Mudcat Café message #1920649 The Mudcat Café TM
Thread #97553   Message #1920649
Posted By: Azizi
28-Dec-06 - 02:20 PM
Thread Name: Religious Train & Chariot Songs
Subject: RE: Religious Train & Chariot Songs
I had forgotten that just about two years ago I had commented in the RE: Lyr Req: The Little Black Train thread.

Here's a repost of my comment, as I consider it pertinent to this discussion:

Subject: RE: Lyr Req: The Little Black Train
From: Azizi - PM
Date: 31 Dec 04 - 06:56 PM

Here's Dorothy Scarborough's quote about this song already given in excerpted form:

"A more sinister aspect of train-arrival [in "Negro" folk songs] is in another Holy Roller song from Texas. The little black train here represents Death, and the passengers for whom seats are reserved appear not to be crowding eagerly about the ticket window. This train had no schedule, but, like other public carriers, is uncertain in its time arrival and departure. But a delay here brings forth no complaints against the management."

end of quote
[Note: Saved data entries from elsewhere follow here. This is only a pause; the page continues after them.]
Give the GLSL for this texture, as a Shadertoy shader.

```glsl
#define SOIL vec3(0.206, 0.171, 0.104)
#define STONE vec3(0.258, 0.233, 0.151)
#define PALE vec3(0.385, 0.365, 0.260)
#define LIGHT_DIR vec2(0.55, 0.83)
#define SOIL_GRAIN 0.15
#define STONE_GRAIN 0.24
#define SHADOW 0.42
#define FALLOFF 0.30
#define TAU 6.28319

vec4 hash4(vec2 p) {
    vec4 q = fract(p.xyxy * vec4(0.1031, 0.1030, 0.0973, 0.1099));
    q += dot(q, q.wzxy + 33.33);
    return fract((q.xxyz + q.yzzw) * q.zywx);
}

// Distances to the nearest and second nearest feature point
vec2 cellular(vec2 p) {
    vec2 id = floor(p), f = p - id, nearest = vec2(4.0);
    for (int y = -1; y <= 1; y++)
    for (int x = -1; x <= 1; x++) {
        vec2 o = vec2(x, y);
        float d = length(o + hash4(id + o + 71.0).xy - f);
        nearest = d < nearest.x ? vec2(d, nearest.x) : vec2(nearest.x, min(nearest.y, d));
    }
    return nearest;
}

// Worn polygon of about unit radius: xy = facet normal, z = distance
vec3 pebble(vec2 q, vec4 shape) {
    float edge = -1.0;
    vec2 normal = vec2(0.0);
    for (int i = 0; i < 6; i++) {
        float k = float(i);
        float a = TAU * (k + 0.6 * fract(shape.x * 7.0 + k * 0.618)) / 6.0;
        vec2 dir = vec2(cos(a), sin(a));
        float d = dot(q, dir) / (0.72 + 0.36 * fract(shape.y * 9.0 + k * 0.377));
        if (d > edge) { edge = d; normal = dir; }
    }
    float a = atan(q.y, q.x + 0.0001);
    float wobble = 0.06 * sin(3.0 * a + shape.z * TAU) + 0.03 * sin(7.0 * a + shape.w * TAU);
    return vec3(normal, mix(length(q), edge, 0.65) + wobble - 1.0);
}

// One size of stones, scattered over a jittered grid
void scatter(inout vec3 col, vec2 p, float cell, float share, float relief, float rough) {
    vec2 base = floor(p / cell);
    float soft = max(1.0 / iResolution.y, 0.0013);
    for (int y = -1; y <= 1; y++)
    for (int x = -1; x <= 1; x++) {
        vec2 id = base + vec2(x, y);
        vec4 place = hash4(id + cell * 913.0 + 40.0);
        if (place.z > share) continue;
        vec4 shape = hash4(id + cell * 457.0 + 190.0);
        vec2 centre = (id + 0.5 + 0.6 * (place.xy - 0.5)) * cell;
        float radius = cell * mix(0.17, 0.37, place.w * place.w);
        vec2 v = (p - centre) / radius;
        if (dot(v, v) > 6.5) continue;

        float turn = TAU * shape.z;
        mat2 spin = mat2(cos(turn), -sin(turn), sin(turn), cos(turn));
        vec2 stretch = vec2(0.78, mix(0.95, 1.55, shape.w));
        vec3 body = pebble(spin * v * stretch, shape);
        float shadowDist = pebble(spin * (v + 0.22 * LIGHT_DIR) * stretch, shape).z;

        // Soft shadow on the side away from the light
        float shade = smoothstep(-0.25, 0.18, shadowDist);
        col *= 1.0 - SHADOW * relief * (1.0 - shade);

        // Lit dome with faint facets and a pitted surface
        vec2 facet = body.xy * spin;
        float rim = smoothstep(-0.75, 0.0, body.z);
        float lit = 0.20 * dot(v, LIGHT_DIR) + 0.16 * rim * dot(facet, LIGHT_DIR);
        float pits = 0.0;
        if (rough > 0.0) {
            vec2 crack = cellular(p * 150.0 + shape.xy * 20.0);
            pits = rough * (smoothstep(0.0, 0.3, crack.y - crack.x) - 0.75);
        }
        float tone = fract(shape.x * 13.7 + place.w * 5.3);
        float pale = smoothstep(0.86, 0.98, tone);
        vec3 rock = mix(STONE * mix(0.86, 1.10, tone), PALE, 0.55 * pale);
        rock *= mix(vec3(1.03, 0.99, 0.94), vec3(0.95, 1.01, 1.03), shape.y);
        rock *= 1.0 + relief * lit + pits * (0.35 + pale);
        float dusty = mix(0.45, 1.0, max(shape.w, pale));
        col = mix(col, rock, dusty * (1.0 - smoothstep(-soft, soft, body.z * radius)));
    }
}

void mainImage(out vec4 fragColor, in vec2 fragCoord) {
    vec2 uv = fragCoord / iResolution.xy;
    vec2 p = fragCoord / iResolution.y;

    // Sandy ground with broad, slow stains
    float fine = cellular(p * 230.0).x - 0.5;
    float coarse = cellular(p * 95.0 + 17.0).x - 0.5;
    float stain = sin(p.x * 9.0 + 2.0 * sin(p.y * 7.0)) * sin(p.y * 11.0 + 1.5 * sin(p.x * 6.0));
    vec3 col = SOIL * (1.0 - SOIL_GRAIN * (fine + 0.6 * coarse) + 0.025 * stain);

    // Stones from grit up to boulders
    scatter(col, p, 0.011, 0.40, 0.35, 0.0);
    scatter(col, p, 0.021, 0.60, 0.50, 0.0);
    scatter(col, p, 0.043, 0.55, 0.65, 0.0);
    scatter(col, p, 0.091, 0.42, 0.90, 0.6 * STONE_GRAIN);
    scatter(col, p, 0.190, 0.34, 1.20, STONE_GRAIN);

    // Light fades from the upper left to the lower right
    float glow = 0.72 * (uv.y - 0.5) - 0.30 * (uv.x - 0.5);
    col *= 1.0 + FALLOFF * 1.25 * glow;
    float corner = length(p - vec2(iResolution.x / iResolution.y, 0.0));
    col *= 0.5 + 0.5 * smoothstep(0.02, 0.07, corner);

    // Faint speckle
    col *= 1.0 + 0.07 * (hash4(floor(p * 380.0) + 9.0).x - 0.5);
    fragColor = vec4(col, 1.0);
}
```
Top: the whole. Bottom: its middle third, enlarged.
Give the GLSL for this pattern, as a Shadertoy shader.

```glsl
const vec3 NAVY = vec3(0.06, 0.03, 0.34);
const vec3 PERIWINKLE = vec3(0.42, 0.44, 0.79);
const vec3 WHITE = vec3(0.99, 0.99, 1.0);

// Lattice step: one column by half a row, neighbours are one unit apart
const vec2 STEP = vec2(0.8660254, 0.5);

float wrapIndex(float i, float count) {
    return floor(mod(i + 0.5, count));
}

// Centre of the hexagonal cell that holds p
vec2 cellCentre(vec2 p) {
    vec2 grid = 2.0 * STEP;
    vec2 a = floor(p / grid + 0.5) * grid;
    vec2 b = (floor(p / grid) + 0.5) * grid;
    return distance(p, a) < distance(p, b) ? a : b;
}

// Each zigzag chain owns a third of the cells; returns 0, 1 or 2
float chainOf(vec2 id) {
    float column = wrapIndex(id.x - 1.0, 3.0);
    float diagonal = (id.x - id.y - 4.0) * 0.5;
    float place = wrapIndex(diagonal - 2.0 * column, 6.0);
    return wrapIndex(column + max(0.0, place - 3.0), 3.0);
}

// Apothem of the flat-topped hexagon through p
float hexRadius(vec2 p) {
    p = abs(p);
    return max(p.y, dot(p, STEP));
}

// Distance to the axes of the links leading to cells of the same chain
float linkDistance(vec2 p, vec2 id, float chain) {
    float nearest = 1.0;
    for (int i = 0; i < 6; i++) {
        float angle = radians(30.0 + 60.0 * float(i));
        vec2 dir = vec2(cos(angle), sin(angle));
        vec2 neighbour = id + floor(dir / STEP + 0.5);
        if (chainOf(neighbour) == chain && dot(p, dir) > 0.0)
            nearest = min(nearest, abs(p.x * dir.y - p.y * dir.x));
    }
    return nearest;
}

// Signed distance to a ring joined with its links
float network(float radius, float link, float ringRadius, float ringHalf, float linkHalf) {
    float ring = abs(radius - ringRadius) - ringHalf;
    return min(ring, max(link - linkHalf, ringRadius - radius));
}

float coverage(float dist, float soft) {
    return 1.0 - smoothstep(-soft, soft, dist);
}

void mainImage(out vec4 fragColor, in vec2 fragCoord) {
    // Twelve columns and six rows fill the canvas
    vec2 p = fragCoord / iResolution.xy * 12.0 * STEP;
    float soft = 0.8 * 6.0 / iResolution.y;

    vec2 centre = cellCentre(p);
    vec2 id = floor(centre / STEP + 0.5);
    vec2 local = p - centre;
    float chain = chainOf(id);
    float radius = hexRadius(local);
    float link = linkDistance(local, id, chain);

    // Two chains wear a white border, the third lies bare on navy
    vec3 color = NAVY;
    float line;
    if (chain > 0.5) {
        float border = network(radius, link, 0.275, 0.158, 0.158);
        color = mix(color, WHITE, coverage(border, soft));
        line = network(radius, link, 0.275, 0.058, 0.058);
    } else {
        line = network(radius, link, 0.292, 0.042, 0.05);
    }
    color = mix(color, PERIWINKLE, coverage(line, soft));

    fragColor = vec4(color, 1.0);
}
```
I'm curious if anyone knows of any serious study on the relationship between the use of referents such as "gospel train" and other trains in spirituals and the "Underground Railroad" 'system' that helped enslaved African Americans escape to the Northern states and to Canada.

I ask this because I've come to believe that 20th-21st century people may be romantizing and over-estimating the amount of times that spirituals were used to rely coded messages about plans to escape slavery.

There's a number of websites that make brief mention of the use of double meanings or 'coded messages' in spirituals. Most of them list African American spirituals such as "Steal Away," "Follow the Drinking Gourd," "Deep River," and "Swing Low, Sweet Chariot" as examples of spirituals used to alert others that they would be fleeing slavery [perhaps with help from someone skilled in such escape like Harriet Tubman].

Now, I don't deny that spirituals had multiple uses- sometimes they were sung to express religious faith; to sustain and encourage folk, and to set the rhythm for backbreaking work. And undoubtedly sometimes they were sung to relay hidden messages. But I wonder how much of this escape from slavery coded message element was promoted in the 20th century or before to counteract the erroneous belief and teaching that African Americans were content to be slaves.

It just seems to me that what with the presence of snitches {i.e. fellow slaves who wouldn't think twice about "tellin on" a person if there was something in it for them} it was too risky to publicly sing out your plan to escape that evening or soon and very soon.

Of course, lines in spirituals like "run to Jesus" or "you better run 'fore de train done gone" and "I aint got long to stay here"
sound like they could have been used as coded messages.

But I think using these songs this way was done very selectively and very carefully, since escape from slavery was a very dangerous undertaking. It would seem that the least said about such a plan, the better.